This is another OSCP like VulnHub that was very fun to do. I didn’t have any issues rooting this one and was able to do it rather quickly.

You will get practice with:

  • nmap
  • metasploit
  • mysql client
  • file privilege escalation

Enumeration

I start off with an arp-scan to find the local machine… and it turns out that my box is 192.168.0.46. Let’s get this party started!

(arp-scan)

nmap

A basic nmap scan returns a website and an ssh port. After the initial nmap scan I kick off a more thorough scan. It doesn’t tell me anything I didn’t learn some the initial scan.

Website

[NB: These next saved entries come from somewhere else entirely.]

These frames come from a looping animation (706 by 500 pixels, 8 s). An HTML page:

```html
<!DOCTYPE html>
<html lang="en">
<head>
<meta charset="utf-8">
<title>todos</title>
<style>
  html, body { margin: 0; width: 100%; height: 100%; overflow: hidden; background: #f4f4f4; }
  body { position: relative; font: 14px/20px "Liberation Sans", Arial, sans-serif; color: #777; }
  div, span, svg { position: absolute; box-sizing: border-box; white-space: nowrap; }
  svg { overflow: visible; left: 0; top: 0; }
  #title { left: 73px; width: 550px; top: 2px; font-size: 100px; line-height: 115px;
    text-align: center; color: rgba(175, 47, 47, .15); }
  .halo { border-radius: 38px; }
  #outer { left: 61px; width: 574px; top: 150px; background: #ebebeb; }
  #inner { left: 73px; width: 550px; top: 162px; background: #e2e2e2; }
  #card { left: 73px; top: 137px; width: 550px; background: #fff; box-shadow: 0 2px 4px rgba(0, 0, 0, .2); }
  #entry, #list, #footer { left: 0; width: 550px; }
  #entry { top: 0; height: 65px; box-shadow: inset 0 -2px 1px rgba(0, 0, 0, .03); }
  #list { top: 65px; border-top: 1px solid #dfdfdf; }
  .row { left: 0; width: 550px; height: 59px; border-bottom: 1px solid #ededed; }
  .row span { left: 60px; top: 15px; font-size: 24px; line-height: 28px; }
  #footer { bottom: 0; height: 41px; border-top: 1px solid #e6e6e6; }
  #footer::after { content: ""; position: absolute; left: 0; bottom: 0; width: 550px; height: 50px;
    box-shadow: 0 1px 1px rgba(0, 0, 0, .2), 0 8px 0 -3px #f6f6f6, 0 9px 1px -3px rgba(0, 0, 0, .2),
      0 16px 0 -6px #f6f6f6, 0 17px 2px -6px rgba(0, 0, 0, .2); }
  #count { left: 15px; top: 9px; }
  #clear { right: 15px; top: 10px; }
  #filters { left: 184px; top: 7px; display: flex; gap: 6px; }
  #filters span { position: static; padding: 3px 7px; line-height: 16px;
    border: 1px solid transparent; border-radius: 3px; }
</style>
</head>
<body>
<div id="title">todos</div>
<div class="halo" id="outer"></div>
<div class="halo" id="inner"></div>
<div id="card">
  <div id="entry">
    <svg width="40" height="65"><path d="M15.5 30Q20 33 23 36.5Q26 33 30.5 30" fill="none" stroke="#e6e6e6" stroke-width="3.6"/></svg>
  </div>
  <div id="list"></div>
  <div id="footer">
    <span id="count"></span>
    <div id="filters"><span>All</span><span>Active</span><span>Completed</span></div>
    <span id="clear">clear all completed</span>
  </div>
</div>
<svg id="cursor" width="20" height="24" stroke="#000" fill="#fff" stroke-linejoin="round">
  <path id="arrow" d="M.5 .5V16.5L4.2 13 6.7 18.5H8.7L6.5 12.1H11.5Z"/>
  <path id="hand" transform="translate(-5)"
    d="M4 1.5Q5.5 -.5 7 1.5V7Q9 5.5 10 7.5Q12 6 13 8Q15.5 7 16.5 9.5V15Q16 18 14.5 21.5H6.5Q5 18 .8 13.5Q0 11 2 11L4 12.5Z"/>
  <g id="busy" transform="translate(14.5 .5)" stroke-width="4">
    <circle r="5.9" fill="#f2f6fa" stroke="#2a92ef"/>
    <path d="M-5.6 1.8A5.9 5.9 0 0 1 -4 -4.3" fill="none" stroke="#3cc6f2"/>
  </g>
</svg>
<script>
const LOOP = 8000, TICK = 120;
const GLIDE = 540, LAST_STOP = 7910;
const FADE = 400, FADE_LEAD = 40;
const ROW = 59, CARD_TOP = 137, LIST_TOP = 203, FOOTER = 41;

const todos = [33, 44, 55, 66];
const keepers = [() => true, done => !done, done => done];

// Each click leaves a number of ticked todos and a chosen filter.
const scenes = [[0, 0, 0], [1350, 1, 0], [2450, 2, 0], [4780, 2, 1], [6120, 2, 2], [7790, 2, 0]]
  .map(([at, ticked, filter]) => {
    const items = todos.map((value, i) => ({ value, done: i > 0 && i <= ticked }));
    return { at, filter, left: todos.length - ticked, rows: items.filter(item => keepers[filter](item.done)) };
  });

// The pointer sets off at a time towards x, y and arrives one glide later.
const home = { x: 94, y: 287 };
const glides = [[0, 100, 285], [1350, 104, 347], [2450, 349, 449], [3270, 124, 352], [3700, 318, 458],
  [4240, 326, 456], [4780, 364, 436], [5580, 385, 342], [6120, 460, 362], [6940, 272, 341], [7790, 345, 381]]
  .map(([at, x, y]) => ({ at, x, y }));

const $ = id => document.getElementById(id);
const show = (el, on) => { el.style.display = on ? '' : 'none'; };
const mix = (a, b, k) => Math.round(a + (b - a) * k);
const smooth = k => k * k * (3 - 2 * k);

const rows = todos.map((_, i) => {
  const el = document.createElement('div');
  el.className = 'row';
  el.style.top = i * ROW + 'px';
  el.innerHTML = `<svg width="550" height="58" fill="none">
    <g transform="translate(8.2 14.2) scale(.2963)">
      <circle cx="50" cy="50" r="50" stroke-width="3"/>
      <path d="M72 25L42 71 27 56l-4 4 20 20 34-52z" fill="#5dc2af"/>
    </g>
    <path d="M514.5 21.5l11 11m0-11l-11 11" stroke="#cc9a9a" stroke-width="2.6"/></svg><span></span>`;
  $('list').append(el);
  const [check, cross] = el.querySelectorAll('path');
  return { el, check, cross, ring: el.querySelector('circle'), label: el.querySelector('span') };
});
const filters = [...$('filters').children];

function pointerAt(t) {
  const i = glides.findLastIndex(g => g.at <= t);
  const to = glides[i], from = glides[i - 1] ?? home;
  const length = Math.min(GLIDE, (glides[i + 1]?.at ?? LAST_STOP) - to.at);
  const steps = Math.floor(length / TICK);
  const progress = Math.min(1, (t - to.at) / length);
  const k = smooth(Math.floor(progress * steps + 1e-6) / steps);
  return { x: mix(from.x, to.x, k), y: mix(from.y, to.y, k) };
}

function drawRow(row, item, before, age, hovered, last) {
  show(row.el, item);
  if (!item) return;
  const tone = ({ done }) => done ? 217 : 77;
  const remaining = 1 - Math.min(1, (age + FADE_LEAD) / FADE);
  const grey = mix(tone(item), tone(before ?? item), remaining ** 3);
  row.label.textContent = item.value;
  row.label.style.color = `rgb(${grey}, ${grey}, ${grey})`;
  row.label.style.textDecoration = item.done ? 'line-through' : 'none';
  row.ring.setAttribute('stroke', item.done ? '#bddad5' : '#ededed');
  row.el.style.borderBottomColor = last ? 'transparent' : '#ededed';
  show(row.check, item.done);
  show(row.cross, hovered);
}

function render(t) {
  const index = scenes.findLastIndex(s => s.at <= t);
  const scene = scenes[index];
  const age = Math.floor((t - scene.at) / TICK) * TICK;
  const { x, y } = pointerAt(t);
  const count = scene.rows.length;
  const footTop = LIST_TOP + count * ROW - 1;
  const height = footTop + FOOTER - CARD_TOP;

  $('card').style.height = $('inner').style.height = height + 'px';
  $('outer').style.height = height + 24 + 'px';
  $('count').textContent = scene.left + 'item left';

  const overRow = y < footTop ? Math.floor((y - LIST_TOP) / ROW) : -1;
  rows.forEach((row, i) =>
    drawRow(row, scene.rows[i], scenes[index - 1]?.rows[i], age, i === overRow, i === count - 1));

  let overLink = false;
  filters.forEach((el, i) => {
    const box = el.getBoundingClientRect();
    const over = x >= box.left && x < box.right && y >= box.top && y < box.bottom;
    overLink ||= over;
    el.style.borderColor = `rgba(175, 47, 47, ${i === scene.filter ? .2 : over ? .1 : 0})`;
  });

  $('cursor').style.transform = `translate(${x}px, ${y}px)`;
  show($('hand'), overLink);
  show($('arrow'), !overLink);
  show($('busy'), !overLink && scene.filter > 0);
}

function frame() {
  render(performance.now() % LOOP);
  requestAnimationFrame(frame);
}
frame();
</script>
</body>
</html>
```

The website looks like a simple CMS. On the login page, I can see that this is a LotusCMS. I immediately search online and see there is a Metasploit vulnerability.

(website hosted on port 80)
(LotusCMS)

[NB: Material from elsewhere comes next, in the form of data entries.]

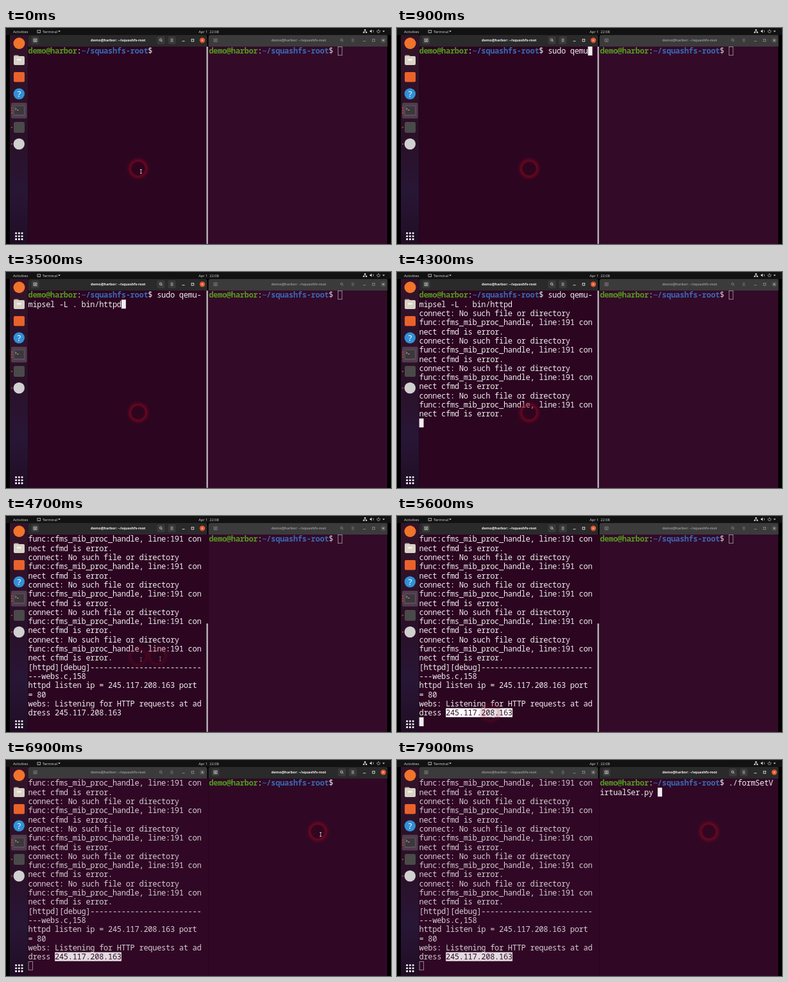
An HTML page with a canvas that plays this animation: 600x338 px, repeating every 8 s.

```html
<!DOCTYPE html>
<html lang="en">
<head>
<meta charset="utf-8">
<title>Terminal session</title>
<style>
  html, body { margin: 0; width: 100%; height: 100%; overflow: hidden; background: #000; }
  canvas { display: block; width: 100vw; height: 100vh; }
</style>
</head>
<body>
<canvas id="stage"></canvas>
<script>
const W = 600, H = 338, LOOP = 8000, STEP = 100;
const canvas = document.getElementById('stage');
const ctx = canvas.getContext('2d');
const dpr = Math.max(1, window.devicePixelRatio || 1);
canvas.width = W * dpr;
canvas.height = H * dpr;

const CELL = 6.92, LINE = 14.3, TOP = 29, ROWS = 21, COLS = 39;
const MONO = '12px "Noto Sans Mono", "DejaVu Sans Mono", monospace';
const UI = '"Open Sans", "Noto Sans", sans-serif';
const WHITE = '#f0edef', DIM = '#d6ccd2', GREEN = '#539b1e', BLUE = '#3a69b4', ORANGE = '#e2522b';

const USER = 'demo@harbor', PATH = '~/squashfs-root', ADDRESS = '245.117.208.163';
const PROMPT_LEN = USER.length + PATH.length + 3;
const LEFT_X = 34.6, RIGHT_X = 316.3;

const COMMAND = 'sudo qemu-mipsel -L . bin/httpd';
const SCRIPT = './formSetVirtualSer.py ';
const FIRST = 9, SECOND = 22;
const ENTER = 4000, OUTPUT = 4300, SELECT = 5400, CLICK = 6200;

const failure = [
  'connect: No such file or directory',
  'func:cfms_mib_proc_handle, line:191 con',
  'nect cfmd is error.'
];
const output = [
  ...Array.from({ length: 30 }, (_, i) => failure[i % 3]),
  '[httpd][debug]' + '-'.repeat(25),
  '---webs.c,158',
  `httpd listen ip = ${ADDRESS} port`,
  '= 80',
  'webs: Listening for HTTP requests at ad',
  'dress ' + ADDRESS
];

const clamp = (v, lo, hi) => Math.min(hi, Math.max(lo, v));

function rect(x, y, w, h, fill, r = 0) {
  ctx.fillStyle = fill;
  ctx.beginPath();
  ctx.roundRect(x, y, w, h, r);
  ctx.fill();
}

function disc(x, y, r, fill) {
  ctx.fillStyle = fill;
  ctx.beginPath();
  ctx.arc(x, y, r, 0, 7);
  ctx.fill();
}

function lines(color, width, ...paths) {
  ctx.strokeStyle = color;
  ctx.lineWidth = width;
  ctx.beginPath();
  for (const p of paths) {
    ctx.moveTo(p[0], p[1]);
    for (let i = 2; i < p.length; i += 2) ctx.lineTo(p[i], p[i + 1]);
  }
  ctx.stroke();
}

function label(text, x, y, size, color, weight = 400, align = 'left') {
  ctx.font = `${weight} ${size}px ${UI}`;
  ctx.fillStyle = color;
  ctx.textAlign = align;
  ctx.fillText(text, x, y);
}

// Terminal text sits on a fixed cell grid.
function cells(text, x0, col, row, color = WHITE, weight = 400) {
  ctx.font = `${weight} ${MONO}`;
  ctx.textAlign = 'center';
  ctx.fillStyle = color;
  const y = TOP + row * LINE + 11.4;
  [...text].forEach((ch, i) => {
    if (ch !== ' ') ctx.fillText(ch, x0 + (col + i + 0.5) * CELL, y);
  });
}

function prompt(x0, row, ink) {
  const mid = USER.length, end = mid + 1 + PATH.length;
  cells(USER, x0, 0, row, GREEN, 700);
  cells(':', x0, mid, row, ink);
  cells(PATH, x0, mid + 1, row, BLUE, 700);
  cells('$', x0, end, row, ink);
}

function promptWith(text, x0, row, ink = WHITE) {
  const room = COLS - PROMPT_LEN;
  prompt(x0, row, ink);
  cells(text.slice(0, room), x0, PROMPT_LEN, row, ink);
  cells(text.slice(room), x0, 0, row + 1, ink);
}

function caret(x0, col, row, solid) {
  const x = x0 + col * CELL, y = TOP + row * LINE;
  if (solid) return rect(x, y, CELL, LINE - 0.3, WHITE);
  ctx.strokeStyle = '#a99fa5';
  ctx.lineWidth = 0.8;
  ctx.strokeRect(x + 0.5, y + 0.5, CELL - 0.6, LINE - 1.1);
}

function caretAfter(count, x0, solid) {
  const pos = PROMPT_LEN + count;
  caret(x0, pos % COLS, Math.floor(pos / COLS), solid);
}

const scrollBar = y => rect(312.4, y, 2.4, H - y, '#bdb7bb', 1.2);
const blink = (t, since) => (t - since) % 1200 < 600;

// Characters typed and the moment of the last key press.
function leftTyping(t) {
  if (t < 100) return [0, -600];
  if (t <= 900) return [t / 100, t];
  if (t <= 1700) return [FIRST + Math.ceil((t - 900) / 800 * (SECOND - FIRST)), t];
  if (t < 2600) return [SECOND, 1700];
  return [Math.min(COMMAND.length, SECOND + (t - 2500) / 100), Math.min(t, 3400)];
}

function rightTyping(t) {
  if (t < 7100) return [0, CLICK];
  if (t < 7700) return [Math.min(5, (t - 7000) / 100), t];
  return [SCRIPT.length, 7700];
}

function titleBar(x, w, active) {
  const ink = active ? '#f1f1f1' : '#929292';
  const r = x + w;
  rect(x, 11, w, 18, active ? '#2a2a2a' : '#3b3b3b', [3, 3, 0, 0]);
  if (active) {
    for (const bx of [x + 5, r - 78, r - 61]) rect(bx, 13, 12, 12.5, '#393939', 2);
  }
  ctx.strokeStyle = ink;
  ctx.lineWidth = 0.7;
  ctx.strokeRect(x + 8.5, 17, 5, 4.6);
  lines(ink, 0.7, [x + 11, 18, x + 11, 20.6], [x + 9.7, 19.3, x + 12.3, 19.3]);
  ctx.beginPath();
  ctx.arc(r - 72.5, 18.6, 1.7, 0, 7);
  ctx.stroke();
  lines(ink, 0.8, [r - 71.3, 19.8, r - 69.8, 21.3]);
  lines(ink, 0.6, ...[17.3, 19.2, 21.1].map(y => [r - 57, y, r - 53, y]));
  lines(ink, 0.8, [r - 39, 20.6, r - 35, 20.6]);
  ctx.strokeRect(r - 24.4, 17.4, 3.6, 3.6);
  const cx = r - 7.5, cy = 19.3;
  disc(cx, cy, 4.2, active ? ORANGE : '#4c4c4c');
  const cross = active ? ink : '#dedede';
  lines(cross, 0.8, [cx - 1.5, cy - 1.5, cx + 1.5, cy + 1.5], [cx + 1.5, cy - 1.5, cx - 1.5, cy + 1.5]);
  label(`${USER}: ${PATH}`, x + w / 2 + 0.8, 21.4, 5.5, ink, 700, 'center');
}

function topBar() {
  rect(0, 0, W, 11, '#131213');
  label('Activities', 11, 7.7, 5.7, '#dcdcdc');
  rect(48.5, 2.9, 5.6, 5, '#bbb', 0.8);
  rect(49.3, 3.7, 4, 3.4, '#222');
  label('Terminal', 57, 7.7, 5.7, '#dcdcdc');
  label('Apr 1  22:08', 316, 7.7, 5.7, '#dcdcdc', 400, 'center');
  const ink = '#d4d4d4';
  for (const x of [83, 588.5]) {
    ctx.fillStyle = ink;
    ctx.beginPath();
    ctx.moveTo(x - 1.8, 4.3);
    ctx.lineTo(x + 1.8, 4.3);
    ctx.lineTo(x, 6.5);
    ctx.fill();
  }
  lines(ink, 0.7, [559.5, 3.5, 559.5, 5.2], [557.5, 6.5, 557.5, 5.2, 561.5, 5.2, 561.5, 6.5]);
  rect(558.3, 2, 2.4, 2, ink);
  rect(556.5, 6, 2.2, 2, ink);
  rect(560.4, 6, 2.2, 2, ink);
  ctx.fillStyle = ink;
  ctx.beginPath();
  ctx.moveTo(567, 4); ctx.lineTo(568.3, 4); ctx.lineTo(570, 2.3);
  ctx.lineTo(570, 7.7); ctx.lineTo(568.3, 6); ctx.lineTo(567, 6);
  ctx.fill();
  ctx.strokeStyle = ink;
  ctx.lineWidth = 0.7;
  ctx.beginPath();
  ctx.arc(570, 5, 2.6, -0.8, 0.8);
  ctx.stroke();
  ctx.beginPath();
  ctx.arc(580.5, 5.2, 2.3, -0.9, 4.04);
  ctx.stroke();
  lines(ink, 0.7, [580.5, 2, 580.5, 5]);
}

function dock() {
  const g = ctx.createLinearGradient(0, 11, 0, H);
  g.addColorStop(0, '#33142a');
  g.addColorStop(0.5, '#2a1028');
  g.addColorStop(0.75, '#281636');
  g.addColorStop(1, '#200d24');
  rect(6, 11, 28.5, H - 11, g);

  disc(20.5, 24, 9, '#f1742b');

  rect(12, 42.5, 8, 5, '#b5aa9b', 1.5);
  rect(12, 44, 17, 14, '#d9d2c6', 2);
  rect(17, 48.5, 7, 2.4, '#f5f2ec', 0.8);

  rect(12, 69, 17, 15.5, '#e9622b', 2);

  disc(20.3, 103, 8.7, '#3290d6');
  label('?', 20.3, 107.7, 13.5, '#fff', 400, 'center');

  rect(8, 117, 24.5, 24.5, '#513c4e', 2);
  rect(11.8, 121.5, 17, 15.5, '#665c64', 1.5);
  rect(12.6, 122.3, 15.4, 13.5, '#3b373b', 1);
  lines('#cfcfcf', 0.8, [14.2, 125, 16.2, 126.5, 14.2, 128], [17, 128.4, 19.6, 128.4]);

  rect(12, 147, 17, 17, '#4a4a4a', 2.5);
  disc(20.3, 181.5, 8.7, '#d0d0d0');

  for (const y of [125.3, 129.2, 133.1, 155.5, 181.5]) disc(9, y, 1, ORANGE);
  for (let i = 0; i < 9; i++) {
    rect(14.2 + i % 3 * 4.7, 319.7 + Math.floor(i / 3) * 4.7, 2.9, 2.9, '#f0f0f0', 0.8);
  }
}

function leftPane(t, active) {
  if (t < OUTPUT) {
    const [count, since] = leftTyping(t);
    promptWith(COMMAND.slice(0, count), LEFT_X, 0);
    if (t >= ENTER) {
      if (blink(t, ENTER)) caret(LEFT_X, 0, 2, true);
    } else if (blink(t, since)) caretAfter(count, LEFT_X, true);
    scrollBar(TOP);
    return;
  }
  const ink = active ? WHITE : DIM;
  const shown = clamp(12 + Math.floor((t - OUTPUT) / STEP) * 9, 0, output.length);
  const top = Math.max(0, shown + 3 - ROWS);
  if (top === 0) promptWith(COMMAND, LEFT_X, 0);
  for (let i = 0; i < shown; i++) {
    const row = i + 2 - top;
    if (row >= 0) cells(output[i], LEFT_X, 0, row, ink);
  }
  if (t >= SELECT) {
    const row = output.length + 1 - top;
    rect(LEFT_X + 6 * CELL, TOP + row * LINE, ADDRESS.length * CELL, LINE - 0.3, active ? '#fff' : '#e2dadf');
    cells(ADDRESS, LEFT_X, 6, row, '#300a24');
  }
  if (!active || blink(t, ENTER)) caret(LEFT_X, 0, shown + 2 - top, active);
  if (active) scrollBar(TOP + (H - TOP) * top / (top + ROWS + 1));
}

function rightPane(t, active) {
  const [count, since] = rightTyping(t);
  promptWith(SCRIPT.slice(0, count), RIGHT_X, 0, active ? WHITE : DIM);
  if (!active || blink(t, since)) caretAfter(count, RIGHT_X, active);
}

// time, x, y
const route = [
  [4600, 206, 220], [4700, 236, 219], [4800, 246, 224],
  [5200, 146, 308], [5700, 146, 308], [6100, 486, 112]
];

function pointerAt(t) {
  const next = route.findIndex(k => k[0] > t);
  if (next === 0) return route[0].slice(1);
  if (next < 0) return route[route.length - 1].slice(1);
  const a = route[next - 1], b = route[next];
  const f = (t - a[0]) / (b[0] - a[0]);
  return [a[1] + (b[1] - a[1]) * f, a[2] + (b[2] - a[2]) * f];
}

function pointer([x, y], alpha, beam) {
  const g = ctx.createRadialGradient(x, y, 0, x, y, 19);
  g.addColorStop(0, 'rgba(45,0,20,0.15)');
  g.addColorStop(0.5, 'rgba(60,0,20,0.3)');
  g.addColorStop(0.62, 'rgba(140,8,30,0.62)');
  g.addColorStop(0.72, 'rgba(130,8,30,0.5)');
  g.addColorStop(0.85, 'rgba(100,5,28,0.3)');
  g.addColorStop(1, 'rgba(90,0,30,0)');
  ctx.globalAlpha = alpha;
  disc(x, y, 19, g);
  if (beam) {
    const bx = x + 4.3, by = y + 4.5;
    lines('#e6dfe3', 0.8, [bx, by - 3, bx, by + 3], [bx - 1.5, by - 3, bx + 1.5, by - 3], [bx - 1.5, by + 3, bx + 1.5, by + 3]);
  }
  ctx.globalAlpha = 1;
}

function drawPointer(t) {
  const now = pointerAt(t), before = pointerAt(t - STEP);
  const moving = now[0] !== before[0] || now[1] !== before[1];
  const beam = t < 100 || (t >= 4600 && t < 7100);
  if (moving) pointer(before, 0.4, beam);
  const pressed = t >= SELECT && t < 5800;
  pointer(now, moving || pressed ? 0.45 : 1, beam);
}

function draw(time) {
  const t = Math.floor(time / STEP) * STEP;
  const leftActive = t < CLICK;
  ctx.setTransform(dpr, 0, 0, dpr, 0, 0);
  rect(0, 0, W, H, '#000');
  topBar();
  dock();
  rect(34.5, TOP, 281, H - TOP, leftActive ? '#2c0521' : '#300825');
  rect(315.5, TOP, 278.5, H - TOP, leftActive ? '#340a29' : '#300825');
  titleBar(34.5, 279, leftActive);
  titleBar(315.5, 280, !leftActive);
  leftPane(t, leftActive);
  rightPane(t, !leftActive);
  drawPointer(t);
  rect(594.5, 11, 5.5, H - 11, '#000');
}

function frame() {
  draw(performance.now() % LOOP);
  requestAnimationFrame(frame);
}
frame();
</script>
</body>
</html>
```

Exploit with Metasploit

I start up Metasploit and use the search functionality to find a module.

(exploit/multi/http/lcms_php_exec)
(exploit)
(and we have access)

Pseudo Terminal

I personally prefer shell over merterpreter. It’s just more natural. I also like having the ability to clear the screen so I always set the terminal variable.

(setting terminal variable)

I immediately check the home directory to see who’s there. Then I check the /etc/passwd and take notes.

(checking home directory)

ALRIGHT! There’s a pretty big clue. “.sudo_as_admin_successful” means that loneferret can run something as root. That looks like the way up!

Internal Enumeration

I looked around and I didn’t see much of anything that I could exploit. I didn’t see any misconfigured file permissions that I had access to… but I did see that mysql was running and was bound locally.

I ran checksec.sh just to see what it did.

(checksec.sh)

MySQL is Running

I found MySQL running locally and the MySQL client was able to connect to it. Looks like I need to find some credentials to access the database.

I tried logging in as root to see if a password had not been set… but I wasn’t that lucky.

Exploring the LotusCMS Website

It’s fair to assume that if there is a Content Management System (CMS) running then there should be credentials to access some sort of database. MySQL is the most common database used with PHP applications. After digging around I found a gallery folder that contained a file “gconfig.php” This file was referenced in the index.php file and looked like a global configuration file.

(gconfig.php)

OK! I now have root credentials for the MySQL server.

Time to move through the database and see what I can find.


(credentials found in the database)

Cracking Passwords

I took those two md5 hashes and dropped them in CrackStation to get the passwords.

Turns out their passwords are:
dreg – Mas3r
loneferret – starwars

Privilege Escalation

It’s very common for people to re-use their same passwords for logins elsewhere. While this appears to be passwords to the gallery page, it could also be a Linux user’s password. Turns out, loneferret’s password works for shell access.

I’m now in under the user, loneferret and I know this user has sudo access to an application.

(Checking sudo access)

So, I can run “ht” which is a terminal editor under root.

After messing around I was able to get a screen I could work on and I decided to use the same trick I used on HA: Albania and inject a user into the /etc/passwd file.

Root

Well, this just got easy… I really enjoyed this one.

Thanks, Steven!